So while Hathoor Temple believed in a certain amount of tradition, they tried not to be slaves to it. Exactly where they picked up this strange (to some) notion I am not sure.

Did they have a lineage tracing back to the original Order? No. They did break off from an earlier group, but it seems to have been based on the published material of Regardie--the earlier and more distorted version--or at least, that is how I interpret what I seen in their Archive. That group I am guessing started in the seventies, with Hathoor breaking off in the early eighties. Another reason for the label "Golden Dawn based."

I never asked about why they break away from their roots. But I do have a good idea--abuse of power by the leadership. On one occasion when the possibility of just appointing someone to the position of Chief Adept came up, the Co-Chiefs stated that they had no desire to go back to that state of affairs. The next Chief Adept needed to be elected and able to fulfill the office, not be a figurehead without the knack to do the job. They believed that a certain amount of raw ability coupled with experience and training was necessary to do the job. And none of the newer members were ready yet, and the existing Co-Chiefs knew that they could not fill the position.

Hence the membership's decision to finish training its current members and then disband. They chose to lay the groundwork for a possible future lodge in Denver, rather than became a fossil themselves. Whether it was the right decision or not, I am still not sure.

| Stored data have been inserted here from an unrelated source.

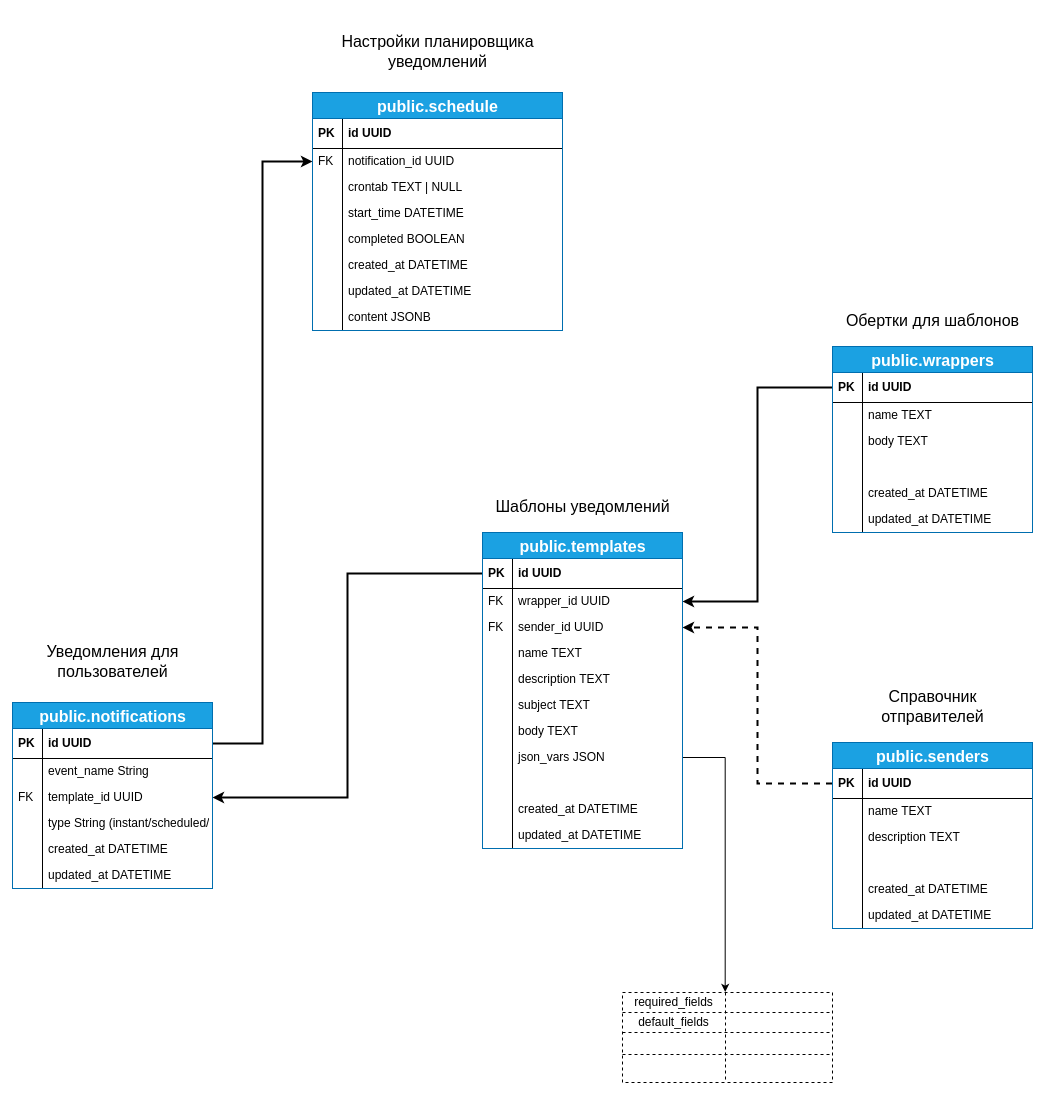
<!DOCTYPE html>
<html lang="ru">
<head>
<meta charset="utf-8">
<title>Схема базы уведомлений</title>
<style>
:root { --header: #1ba1e2; --frame: #006eaf; --ink: #000; --paper: #fff; }
* { box-sizing: border-box; margin: 0; padding: 0; }
html, body { width: 1045px; height: 1095px; overflow: hidden; background: var(--paper); }
body { position: relative; font: 12px/25px "Liberation Sans", Arial, sans-serif; color: var(--ink); }
.links { position: absolute; left: 0; top: 0; }
.entity { position: absolute; width: 201px; }
.caption { position: absolute; bottom: 100%; left: 0; width: 100%; margin-bottom: 20px; font-size: 16px; line-height: 20px; font-weight: 400; text-align: center; white-space: nowrap; }
.low { margin-bottom: 15px; }
.table { border: 1px solid var(--frame); overflow: hidden; }
.title { height: 26px; border-bottom: 1px solid var(--frame); background: var(--header); color: var(--paper); font-size: 16px; line-height: 27px; font-weight: 700; text-align: center; }
.row { display: flex; height: 26px; white-space: nowrap; }
.row:last-child { height: 25px; }
.primary { height: 30px; line-height: 29px; border-bottom: 1px solid var(--ink); font-weight: 700; }
.key { flex: 0 0 30px; padding-left: 5px; border-right: 1px solid var(--ink); }
.primary .key { height: 30px; }
.field { flex: 1; min-width: 0; margin-right: 3px; padding-left: 5px; overflow: hidden; }
.schedule { left: 312px; top: 92px; width: 251px; }
.wrappers { left: 832px; top: 346px; }
.templates { left: 482px; top: 532px; }
.notifications { left: 12px; top: 702px; }
.senders { left: 832px; top: 742px; }
.json-fields { position: absolute; left: 622px; top: 992px; width: 210px; height: 90px; display: grid; grid-template-columns: 103px 107px; grid-template-rows: 20px 20px 22px 28px; line-height: 20px; text-align: center; }
.json-fields span { grid-column: 1; }
</style>
</head>
<body>
<svg class="links" width="1045" height="1095" viewBox="0 0 1045 1095" fill="none" stroke="#000" aria-hidden="true">
  <defs>
    <path id="arrowhead" d="M0 0L-12 -6L-9 0L-12 6Z" fill="#000" stroke="none"/>
  </defs>
  <g class="relations" stroke-width="2">
    <path d="M212 743.5H262.5V161.5H304"/>
    <path d="M482 573.5H347.5V797.5H221"/>
    <path d="M832 387.5H757.5V601.5H691"/>
    <path d="M832 783.5H757.5V627.5H691" stroke-dasharray="6 6"/>
  </g>
  <use href="#arrowhead" transform="translate(312.5 161.5)"/>
  <use href="#arrowhead" transform="translate(212.5 797.5) rotate(180)"/>
  <use href="#arrowhead" transform="translate(682.5 601.5) rotate(180)"/>
  <use href="#arrowhead" transform="translate(682.5 627.5) rotate(180)"/>
  <path d="M682 757.5H725.2V986"/>
  <use href="#arrowhead" transform="translate(725.2 992) rotate(90) scale(.7)"/>
  <g class="json-grid" stroke-dasharray="3 3">
    <rect x="622.5" y="992.5" width="210" height="90"/>
    <path d="M622.5 1012.5H832.5M622.5 1032.5H832.5M622.5 1054.5H832.5M725.5 992.5V1082.5"/>
  </g>
</svg>

<section class="entity schedule">
  <h2 class="caption">Настройки планировщика<br>уведомлений</h2>
  <div class="table">
    <h3 class="title">public.schedule</h3>
    <div class="row primary"><span class="key">PK</span><span class="field">id UUID</span></div>
    <div class="row"><span class="key">FK</span><span class="field">notification_id UUID</span></div>
    <div class="row"><span class="key"></span><span class="field">crontab TEXT | NULL</span></div>
    <div class="row"><span class="key"></span><span class="field">start_time DATETIME</span></div>
    <div class="row"><span class="key"></span><span class="field">completed BOOLEAN</span></div>
    <div class="row"><span class="key"></span><span class="field">created_at DATETIME</span></div>
    <div class="row"><span class="key"></span><span class="field">updated_at DATETIME</span></div>
    <div class="row"><span class="key"></span><span class="field">content JSONB</span></div>
  </div>
</section>

<section class="entity wrappers">
  <h2 class="caption low">Обертки для шаблонов</h2>
  <div class="table">
    <h3 class="title">public.wrappers</h3>
    <div class="row primary"><span class="key">PK</span><span class="field">id UUID</span></div>
    <div class="row"><span class="key"></span><span class="field">name TEXT</span></div>
    <div class="row"><span class="key"></span><span class="field">body TEXT</span></div>
    <div class="row"><span class="key"></span><span class="field"></span></div>
    <div class="row"><span class="key"></span><span class="field">created_at DATETIME</span></div>
    <div class="row"><span class="key"></span><span class="field">updated_at DATETIME</span></div>
  </div>
</section>

<section class="entity templates">
  <h2 class="caption low">Шаблоны уведомлений</h2>
  <div class="table">
    <h3 class="title">public.templates</h3>
    <div class="row primary"><span class="key">PK</span><span class="field">id UUID</span></div>
    <div class="row"><span class="key">FK</span><span class="field">wrapper_id UUID</span></div>
    <div class="row"><span class="key">FK</span><span class="field">sender_id UUID</span></div>
    <div class="row"><span class="key"></span><span class="field">name TEXT</span></div>
    <div class="row"><span class="key"></span><span class="field">description TEXT</span></div>
    <div class="row"><span class="key"></span><span class="field">subject TEXT</span></div>
    <div class="row"><span class="key"></span><span class="field">body TEXT</span></div>
    <div class="row"><span class="key"></span><span class="field">json_vars JSON</span></div>
    <div class="row"><span class="key"></span><span class="field"></span></div>
    <div class="row"><span class="key"></span><span class="field">created_at DATETIME</span></div>
    <div class="row"><span class="key"></span><span class="field">updated_at DATETIME</span></div>
  </div>
</section>

<section class="entity notifications">
  <h2 class="caption">Уведомления для<br>пользователей</h2>
  <div class="table">
    <h3 class="title">public.notifications</h3>
    <div class="row primary"><span class="key">PK</span><span class="field">id UUID</span></div>
    <div class="row"><span class="key"></span><span class="field">event_name String</span></div>
    <div class="row"><span class="key">FK</span><span class="field">template_id UUID</span></div>
    <div class="row"><span class="key"></span><span class="field">type String (instant/scheduled/</span></div>
    <div class="row"><span class="key"></span><span class="field">created_at DATETIME</span></div>
    <div class="row"><span class="key"></span><span class="field">updated_at DATETIME</span></div>
  </div>
</section>

<section class="entity senders">
  <h2 class="caption low">Справочник<br>отправителей</h2>
  <div class="table">
    <h3 class="title">public.senders</h3>
    <div class="row primary"><span class="key">PK</span><span class="field">id UUID</span></div>
    <div class="row"><span class="key"></span><span class="field">name TEXT</span></div>
    <div class="row"><span class="key"></span><span class="field">description TEXT</span></div>
    <div class="row"><span class="key"></span><span class="field"></span></div>
    <div class="row"><span class="key"></span><span class="field">created_at DATETIME</span></div>
    <div class="row"><span class="key"></span><span class="field">updated_at DATETIME</span></div>
  </div>
</section>

<div class="json-fields">
  <span>required_fields</span>
  <span>default_fields</span>
</div>
</body>
</html>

I do know that my subsequent adventures with various groups were the result of being "an orphan;" and if the claims of certain leaders be true, my own personal lineage is actually better than those who originally brought me into the tradition. (If you believe their claims, my own lineage, having to re-undergo Outer Order, trace back to the original--but that is an entry for another day.)

When Hathoor Temple closed its doors in late 1994, I was an Adept Minor, and bore an Administrative Grade of 9=2 because of my position as an Archive Officer. Many of their lessons and customs ended up in Bast Temple, due to my involvement in its formation. And to this day, the Hathoor way of doing things looks (more often than not) like the correct way.

Which just goes to show that your Mother Lodge will affect the way you approach the system for the rest of your life.